This restaurant is no longer trading. It has been replaced Hut & Soul Eatery -https://www.weekendnotes.com/hut-soul-eatery/ .
We first discovered Pondok Bali on Pulteney Street when we were looking for an Indonesian restaurant, with the hope that it would serve Tahu Telor, my father's favourite Indonesian dish. Tahu Telor is a tofu omelette served with julienned cucumber, peanut and a spicy sauce. Sadly Pondok Bali does not offer this dish; neither do any of the other Indonesian restaurants that we have visited. However we did enjoy the food during our first visit so we decided to return to see if their food was still as good. We were glad to find that the food was still delicious. Befitting taking part of its name from one of the islands in Indonesia, Pondok Bali serves a good range of Indonesian cuisine.
We enjoyed all the dishes that we ordered but were left a wee bit dissatisfied because the portions were not enough to yield complete pleasure. The eggplant in their Terung Belado (Spicy Eggplant) was soft with still a bit of bite to it and the sambal sauce gave the dish a delectable spicy hit. It was accompanied with slices of cucumber, lettuce and cabbage whose milder flavours helped to balance out the spiciness of the eggplant.
Terung Belado (Spicy Eggplant) (Photographed by Jonathan Phoon)
Out of the main dishes that we ordered, their Ayam Goreng Sanur (Sanur Fried Chicken) had the most generous serving size. The crisp coating of the chicken contrasted nicely with the tender meat. The chicken was served with a Balinese sweet lime sauce which brought out the flavour of the chicken. We think the hint of sweetness is from kecap manis, a sweet soy sauce that is used in Indonesian cuisine.
Ayam Goreng Sanur (Sanur Fried Chicken) (Photographed by Jonathan Phoon)
Pondok Bali's Ikan Acar Kuning (Turmeric Fish) had fish fillets which were fried to golden brown with the turmeric and candle-nut sauce complementing the flavour the fish and giving the dish a slight sour taste. Candle nuts are somewhat similar to macadamia nuts, but are a bit more bitter in flavour and slightly toxic when eaten raw.
Ikan Acar Kuning (Turmeric Fish) (Photographed by Jonathan Phoon)
We also ordered Martabak as it is one of our favourite dish. Martabak is roti prata with beef or chicken filling and is usually served with curry. The pastry of Pondok Bali's Martabak was crisp and of the right thickness with the beef and vegetable filling being a good partner to the pastry. It came with a serving of chilli sambal that can be spooned over the Martabak to give it a spicy hit.

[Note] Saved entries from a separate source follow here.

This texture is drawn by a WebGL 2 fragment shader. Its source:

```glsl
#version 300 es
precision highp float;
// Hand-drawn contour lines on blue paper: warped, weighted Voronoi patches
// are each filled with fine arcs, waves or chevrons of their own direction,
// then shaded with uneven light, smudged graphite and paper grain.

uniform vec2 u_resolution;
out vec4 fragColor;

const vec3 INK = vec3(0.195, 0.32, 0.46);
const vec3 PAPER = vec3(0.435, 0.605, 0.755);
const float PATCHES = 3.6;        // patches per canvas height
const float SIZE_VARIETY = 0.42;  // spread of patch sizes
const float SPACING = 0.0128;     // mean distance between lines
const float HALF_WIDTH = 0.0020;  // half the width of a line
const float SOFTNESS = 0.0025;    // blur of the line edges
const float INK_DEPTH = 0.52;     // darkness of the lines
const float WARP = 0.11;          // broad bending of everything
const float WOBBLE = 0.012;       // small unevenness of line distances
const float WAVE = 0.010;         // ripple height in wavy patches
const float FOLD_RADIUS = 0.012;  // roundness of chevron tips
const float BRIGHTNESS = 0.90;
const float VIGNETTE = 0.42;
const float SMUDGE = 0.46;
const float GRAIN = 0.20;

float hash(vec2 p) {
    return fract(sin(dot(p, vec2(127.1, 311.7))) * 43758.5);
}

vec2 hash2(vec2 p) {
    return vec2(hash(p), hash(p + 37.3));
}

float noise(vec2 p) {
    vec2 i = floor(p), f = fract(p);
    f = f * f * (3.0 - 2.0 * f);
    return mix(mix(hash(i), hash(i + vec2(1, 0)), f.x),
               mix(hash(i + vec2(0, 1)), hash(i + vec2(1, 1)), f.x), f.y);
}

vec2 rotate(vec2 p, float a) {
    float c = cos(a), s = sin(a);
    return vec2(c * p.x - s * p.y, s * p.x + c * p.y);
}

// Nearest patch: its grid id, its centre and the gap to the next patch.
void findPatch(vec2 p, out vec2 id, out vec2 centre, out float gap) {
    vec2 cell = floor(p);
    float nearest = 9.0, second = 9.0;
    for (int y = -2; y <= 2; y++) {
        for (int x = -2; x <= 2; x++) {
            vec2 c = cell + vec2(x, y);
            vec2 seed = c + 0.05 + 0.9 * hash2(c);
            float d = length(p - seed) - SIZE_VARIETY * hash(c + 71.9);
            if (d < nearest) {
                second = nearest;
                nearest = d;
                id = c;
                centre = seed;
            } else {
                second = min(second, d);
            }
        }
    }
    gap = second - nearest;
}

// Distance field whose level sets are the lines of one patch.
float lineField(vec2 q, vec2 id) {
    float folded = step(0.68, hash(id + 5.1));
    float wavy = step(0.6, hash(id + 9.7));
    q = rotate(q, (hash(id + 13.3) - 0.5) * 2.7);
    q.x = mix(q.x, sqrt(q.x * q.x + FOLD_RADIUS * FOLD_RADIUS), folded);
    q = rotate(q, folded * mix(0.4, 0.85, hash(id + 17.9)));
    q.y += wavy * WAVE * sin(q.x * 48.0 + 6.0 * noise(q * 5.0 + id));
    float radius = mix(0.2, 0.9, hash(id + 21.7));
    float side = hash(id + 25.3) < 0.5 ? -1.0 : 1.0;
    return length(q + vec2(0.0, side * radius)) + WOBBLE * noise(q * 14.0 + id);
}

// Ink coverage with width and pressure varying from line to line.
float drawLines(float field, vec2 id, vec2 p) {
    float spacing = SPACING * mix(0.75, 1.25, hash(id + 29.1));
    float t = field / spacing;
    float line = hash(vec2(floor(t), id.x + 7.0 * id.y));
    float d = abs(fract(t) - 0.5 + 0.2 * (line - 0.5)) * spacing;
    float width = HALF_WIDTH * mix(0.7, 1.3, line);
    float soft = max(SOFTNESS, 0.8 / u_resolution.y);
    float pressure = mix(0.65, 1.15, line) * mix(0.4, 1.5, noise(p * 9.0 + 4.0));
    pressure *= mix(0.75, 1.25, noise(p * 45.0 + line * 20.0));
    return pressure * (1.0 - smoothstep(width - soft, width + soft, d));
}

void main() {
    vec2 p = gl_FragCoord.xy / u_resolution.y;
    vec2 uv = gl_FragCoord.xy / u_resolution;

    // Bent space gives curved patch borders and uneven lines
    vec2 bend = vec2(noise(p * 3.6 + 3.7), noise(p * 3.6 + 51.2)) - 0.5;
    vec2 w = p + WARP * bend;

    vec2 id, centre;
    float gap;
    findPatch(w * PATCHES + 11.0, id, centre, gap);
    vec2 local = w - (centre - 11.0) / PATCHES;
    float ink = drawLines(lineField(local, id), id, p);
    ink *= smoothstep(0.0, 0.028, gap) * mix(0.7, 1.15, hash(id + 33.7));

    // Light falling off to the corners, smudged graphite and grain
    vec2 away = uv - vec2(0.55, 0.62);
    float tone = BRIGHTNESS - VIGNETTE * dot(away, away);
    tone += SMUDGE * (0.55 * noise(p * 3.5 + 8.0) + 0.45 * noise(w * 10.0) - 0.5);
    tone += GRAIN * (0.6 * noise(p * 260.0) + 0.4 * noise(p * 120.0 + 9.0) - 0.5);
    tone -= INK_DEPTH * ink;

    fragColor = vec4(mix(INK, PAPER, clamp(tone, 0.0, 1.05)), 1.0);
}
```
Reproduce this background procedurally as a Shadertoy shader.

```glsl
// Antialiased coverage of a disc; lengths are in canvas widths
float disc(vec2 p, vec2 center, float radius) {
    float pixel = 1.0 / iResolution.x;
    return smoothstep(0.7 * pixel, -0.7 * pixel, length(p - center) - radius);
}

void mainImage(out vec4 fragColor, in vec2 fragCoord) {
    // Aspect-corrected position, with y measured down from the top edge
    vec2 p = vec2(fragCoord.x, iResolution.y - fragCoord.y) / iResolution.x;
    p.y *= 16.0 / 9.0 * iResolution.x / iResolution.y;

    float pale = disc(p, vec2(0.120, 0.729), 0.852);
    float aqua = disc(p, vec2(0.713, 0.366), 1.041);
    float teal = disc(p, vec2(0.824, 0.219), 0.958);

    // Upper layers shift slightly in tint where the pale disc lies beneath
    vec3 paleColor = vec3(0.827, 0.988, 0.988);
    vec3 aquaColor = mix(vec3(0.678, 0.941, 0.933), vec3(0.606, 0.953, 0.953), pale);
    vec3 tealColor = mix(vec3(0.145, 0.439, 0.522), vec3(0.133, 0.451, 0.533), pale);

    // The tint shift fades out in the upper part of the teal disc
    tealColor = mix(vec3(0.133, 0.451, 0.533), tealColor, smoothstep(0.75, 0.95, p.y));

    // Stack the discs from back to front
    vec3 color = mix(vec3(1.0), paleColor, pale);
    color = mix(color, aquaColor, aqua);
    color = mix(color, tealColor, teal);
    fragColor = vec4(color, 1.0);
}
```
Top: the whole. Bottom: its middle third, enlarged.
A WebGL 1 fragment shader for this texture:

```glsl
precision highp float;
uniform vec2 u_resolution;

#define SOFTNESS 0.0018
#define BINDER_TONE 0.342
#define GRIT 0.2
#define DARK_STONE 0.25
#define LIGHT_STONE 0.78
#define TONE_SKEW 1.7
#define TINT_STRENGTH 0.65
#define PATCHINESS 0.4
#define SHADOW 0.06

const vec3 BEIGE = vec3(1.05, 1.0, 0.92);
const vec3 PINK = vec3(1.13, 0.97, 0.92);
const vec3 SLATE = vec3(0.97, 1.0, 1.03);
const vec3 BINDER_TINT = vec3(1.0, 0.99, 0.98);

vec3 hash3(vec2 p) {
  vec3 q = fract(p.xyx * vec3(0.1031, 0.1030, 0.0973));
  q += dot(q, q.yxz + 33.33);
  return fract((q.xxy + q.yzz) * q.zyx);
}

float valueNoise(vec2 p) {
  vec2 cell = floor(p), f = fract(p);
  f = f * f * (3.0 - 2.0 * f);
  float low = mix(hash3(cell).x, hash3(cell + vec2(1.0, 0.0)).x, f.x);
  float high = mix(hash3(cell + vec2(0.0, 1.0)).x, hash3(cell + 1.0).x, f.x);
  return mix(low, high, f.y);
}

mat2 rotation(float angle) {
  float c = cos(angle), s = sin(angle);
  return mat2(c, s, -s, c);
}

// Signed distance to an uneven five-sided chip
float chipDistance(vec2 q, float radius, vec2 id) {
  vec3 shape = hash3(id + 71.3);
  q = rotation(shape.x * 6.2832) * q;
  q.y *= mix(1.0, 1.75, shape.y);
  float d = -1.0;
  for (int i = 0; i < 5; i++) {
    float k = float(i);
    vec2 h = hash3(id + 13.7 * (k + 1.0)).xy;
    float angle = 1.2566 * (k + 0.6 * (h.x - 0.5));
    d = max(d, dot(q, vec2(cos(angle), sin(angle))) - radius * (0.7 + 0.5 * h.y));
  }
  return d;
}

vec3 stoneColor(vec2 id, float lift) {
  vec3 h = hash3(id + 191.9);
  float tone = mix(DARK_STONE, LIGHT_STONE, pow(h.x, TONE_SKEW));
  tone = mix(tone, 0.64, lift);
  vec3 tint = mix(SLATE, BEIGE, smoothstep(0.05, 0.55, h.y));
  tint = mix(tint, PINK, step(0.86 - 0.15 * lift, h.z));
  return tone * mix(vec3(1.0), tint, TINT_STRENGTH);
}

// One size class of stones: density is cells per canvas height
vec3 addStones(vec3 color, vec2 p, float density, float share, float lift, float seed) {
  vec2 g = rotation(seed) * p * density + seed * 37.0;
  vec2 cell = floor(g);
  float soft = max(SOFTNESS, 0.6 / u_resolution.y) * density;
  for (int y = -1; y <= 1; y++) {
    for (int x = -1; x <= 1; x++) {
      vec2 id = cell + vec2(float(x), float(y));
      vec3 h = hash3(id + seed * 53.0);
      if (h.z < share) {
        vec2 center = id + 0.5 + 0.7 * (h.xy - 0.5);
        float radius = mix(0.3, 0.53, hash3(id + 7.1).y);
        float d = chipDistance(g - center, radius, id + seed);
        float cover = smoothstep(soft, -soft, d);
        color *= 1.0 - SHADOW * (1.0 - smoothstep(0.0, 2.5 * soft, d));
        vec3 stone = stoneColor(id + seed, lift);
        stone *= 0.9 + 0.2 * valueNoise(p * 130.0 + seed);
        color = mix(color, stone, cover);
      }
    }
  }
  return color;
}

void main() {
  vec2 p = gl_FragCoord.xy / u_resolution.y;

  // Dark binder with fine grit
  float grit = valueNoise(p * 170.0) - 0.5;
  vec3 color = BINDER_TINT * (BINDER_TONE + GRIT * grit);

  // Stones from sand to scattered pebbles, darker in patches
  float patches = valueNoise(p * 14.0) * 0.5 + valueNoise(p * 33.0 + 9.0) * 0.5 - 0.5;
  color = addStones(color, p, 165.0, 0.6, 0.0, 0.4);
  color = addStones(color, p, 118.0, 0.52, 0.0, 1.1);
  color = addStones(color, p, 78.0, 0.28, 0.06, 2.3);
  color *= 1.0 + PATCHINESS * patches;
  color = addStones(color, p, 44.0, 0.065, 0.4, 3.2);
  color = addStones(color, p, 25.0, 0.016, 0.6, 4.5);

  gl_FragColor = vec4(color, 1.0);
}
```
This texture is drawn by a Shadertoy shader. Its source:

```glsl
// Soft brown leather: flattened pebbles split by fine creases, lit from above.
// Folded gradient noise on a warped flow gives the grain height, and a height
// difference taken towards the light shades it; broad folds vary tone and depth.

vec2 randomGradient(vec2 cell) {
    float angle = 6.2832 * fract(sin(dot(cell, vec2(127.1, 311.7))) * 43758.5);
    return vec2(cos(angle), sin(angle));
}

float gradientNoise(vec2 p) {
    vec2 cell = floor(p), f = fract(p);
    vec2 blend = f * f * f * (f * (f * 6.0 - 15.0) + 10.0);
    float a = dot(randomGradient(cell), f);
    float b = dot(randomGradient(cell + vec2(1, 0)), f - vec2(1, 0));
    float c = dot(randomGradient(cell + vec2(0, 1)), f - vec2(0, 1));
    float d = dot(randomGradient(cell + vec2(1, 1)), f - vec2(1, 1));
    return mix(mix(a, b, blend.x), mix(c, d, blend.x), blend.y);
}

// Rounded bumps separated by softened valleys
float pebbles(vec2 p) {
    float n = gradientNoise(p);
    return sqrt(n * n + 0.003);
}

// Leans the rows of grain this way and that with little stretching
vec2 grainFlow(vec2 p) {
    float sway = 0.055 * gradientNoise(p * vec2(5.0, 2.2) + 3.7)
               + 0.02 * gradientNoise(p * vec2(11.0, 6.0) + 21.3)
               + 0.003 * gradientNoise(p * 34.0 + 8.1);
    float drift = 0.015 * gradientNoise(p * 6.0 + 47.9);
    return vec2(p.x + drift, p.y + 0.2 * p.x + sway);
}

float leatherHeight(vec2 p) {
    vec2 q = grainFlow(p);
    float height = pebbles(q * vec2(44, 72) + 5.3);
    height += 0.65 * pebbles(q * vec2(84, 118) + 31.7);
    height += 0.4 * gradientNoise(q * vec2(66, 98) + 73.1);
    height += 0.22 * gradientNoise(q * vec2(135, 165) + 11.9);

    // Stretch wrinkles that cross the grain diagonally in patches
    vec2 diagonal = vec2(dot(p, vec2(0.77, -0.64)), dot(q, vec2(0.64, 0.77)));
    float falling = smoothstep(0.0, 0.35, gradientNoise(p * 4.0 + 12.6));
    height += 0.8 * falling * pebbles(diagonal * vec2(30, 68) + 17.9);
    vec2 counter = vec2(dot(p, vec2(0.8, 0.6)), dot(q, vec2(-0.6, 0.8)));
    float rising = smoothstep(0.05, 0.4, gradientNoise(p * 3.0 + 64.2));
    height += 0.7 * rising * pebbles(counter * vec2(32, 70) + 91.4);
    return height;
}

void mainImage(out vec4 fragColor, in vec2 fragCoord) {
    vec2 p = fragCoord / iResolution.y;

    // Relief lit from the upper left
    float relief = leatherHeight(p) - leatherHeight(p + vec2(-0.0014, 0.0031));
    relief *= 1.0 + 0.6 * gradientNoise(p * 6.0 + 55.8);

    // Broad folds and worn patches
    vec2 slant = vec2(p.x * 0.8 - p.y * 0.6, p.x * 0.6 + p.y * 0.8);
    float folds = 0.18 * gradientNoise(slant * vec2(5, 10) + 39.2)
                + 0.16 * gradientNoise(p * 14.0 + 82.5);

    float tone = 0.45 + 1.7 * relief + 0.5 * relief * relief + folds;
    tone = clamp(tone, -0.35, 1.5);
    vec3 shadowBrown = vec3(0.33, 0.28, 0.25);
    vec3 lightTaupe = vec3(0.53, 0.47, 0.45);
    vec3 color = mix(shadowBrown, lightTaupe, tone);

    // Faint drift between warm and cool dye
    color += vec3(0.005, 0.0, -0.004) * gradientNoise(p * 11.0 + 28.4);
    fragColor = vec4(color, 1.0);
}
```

Martabak (Photographed by Jonathan Phoon)
The restaurant had an Indonesian themed décor and the ambience was pretty inviting. Parking is available along the street where the restaurant is located. We enjoyed 25% off our total bill by using the Entertainment Book gold card. Yumtable has a more attractive offer of 30% off the total bill at the moment. Pondok Bali also offers a lunch deal which cost only $12.90.